## BRIEF
Check every line of the material below for the string "bend", and return the ones that have it.
*** Begin section ***
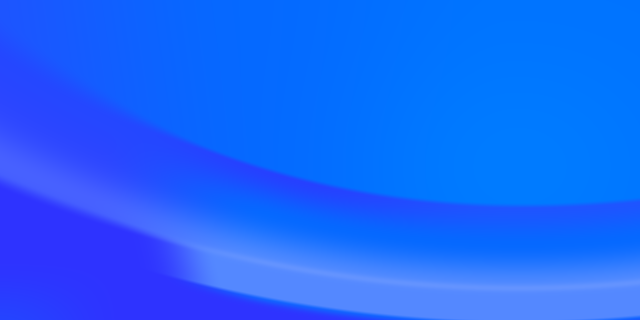
Reproduce this background procedurally as a WebGL 1 fragment shader.

```glsl
precision highp float;

uniform vec2 u_resolution;

const vec3 VIOLET = vec3(0.18, 0.20, 1.0);
const vec3 INDIGO = vec3(0.14, 0.28, 1.0);
const vec3 COBALT = vec3(0.02, 0.41, 1.0);
const vec3 AZURE = vec3(0.0, 0.49, 1.0);
const vec3 PALE = vec3(0.34, 0.55, 1.0);
const vec3 LILAC = vec3(0.28, 0.38, 1.0);

// Height of a shallow bowl curve; skew steepens its left side
float bowl(float x, float base, float bend, float skew) {
  return base + x * x * (bend - skew * x);
}

// Soft step centred on zero
float softStep(float d, float width) {
  return smoothstep(-width, width, d);
}

// Gaussian falloff
float glow(float d, float width) {
  return exp(-d * d / (width * width));
}

// Open field above the bands
vec3 skyColor(vec2 p) {
  vec3 color = mix(vec3(0.13, 0.32, 1.0), COBALT, smoothstep(-0.1, 0.95, p.x + 0.15 * p.y));
  color = mix(color, vec3(0.0, 0.45, 1.0), smoothstep(0.7, 1.6, p.x));
  float light = glow(length((p - vec2(1.62, 0.48)) * vec2(0.8, 1.0)), 0.36);
  return mix(color, AZURE, 0.85 * light);
}

// Curved band: t runs from its upper edge (0) to its lower ridge (1)
vec3 bandColor(float t, float x) {
  vec3 shade = mix(vec3(0.15, 0.25, 1.0), vec3(0.12, 0.33, 1.0), smoothstep(0.9, 1.6, x));
  vec3 right = mix(shade, COBALT, smoothstep(0.0, 0.5, t));
  right = mix(right, PALE, smoothstep(0.45, 1.05, t));
  vec3 left = mix(INDIGO, vec3(0.17, 0.27, 1.0), smoothstep(0.0, 0.6, t));
  left = mix(left, LILAC, glow(t - 0.88, 0.24));
  return mix(left, right, smoothstep(0.3, 0.85, x + 0.12 * (t - 0.5)));
}

// Dark corner with a blue rim beside the lower edge
vec3 cornerColor(vec2 p, float depth) {
  vec3 color = mix(VIOLET, vec3(0.13, 0.29, 1.0), 0.8 * smoothstep(0.2, -0.05, p.y) * smoothstep(0.4, 0.0, p.x));
  float rim = glow(depth, 0.018) * smoothstep(0.5, 0.85, p.x);
  return mix(color, vec3(0.04, 0.43, 1.0), 0.85 * rim);
}

void main() {
  vec2 p = gl_FragCoord.xy / u_resolution;
  p.x *= 2.0;

  // Edge curves share nearly the same lowest point
  float upper = bowl(p.x - 1.64, 0.357, 0.155, 0.025);
  float ridge = bowl(p.x - 1.62, 0.099, 0.128, 0.0);
  float lower = bowl(p.x - 1.62, -0.006, 0.12, 0.0);
  float t = clamp((upper - p.y) / (upper - ridge), 0.0, 1.0);

  // Pale strip under the ridge fades into the dark corner on the left
  float stripFade = smoothstep(0.38, 0.68, p.x + 0.25 * (p.y - 0.2));
  vec3 strip = mix(VIOLET, mix(PALE, vec3(0.32, 0.52, 1.0), 0.5), stripFade);
  vec3 corner = cornerColor(p, p.y - lower);
  vec3 color = mix(corner, strip, softStep(p.y - lower, 0.007) * stripFade);

  // Band, ridge highlight and upper field
  float ridgeBlur = mix(0.026, 0.012, smoothstep(0.0, 0.8, p.x));
  color = mix(color, bandColor(t, p.x), softStep(p.y - ridge, ridgeBlur));
  float highlight = glow(p.y - ridge, 0.011) * smoothstep(0.35, 0.9, p.x);
  color = mix(color, vec3(0.41, 0.59, 1.0), 0.75 * highlight);
  float upperBlur = mix(0.07, 0.01, smoothstep(0.0, 0.7, p.x));
  color = mix(color, skyColor(p), softStep(p.y - upper, upperBlur));

  gl_FragColor = vec4(color, 1.0);
}
```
*** End section ***
## REPLY
float bowl(float x, float base, float bend, float skew) {
  return base + x * x * (bend - skew * x);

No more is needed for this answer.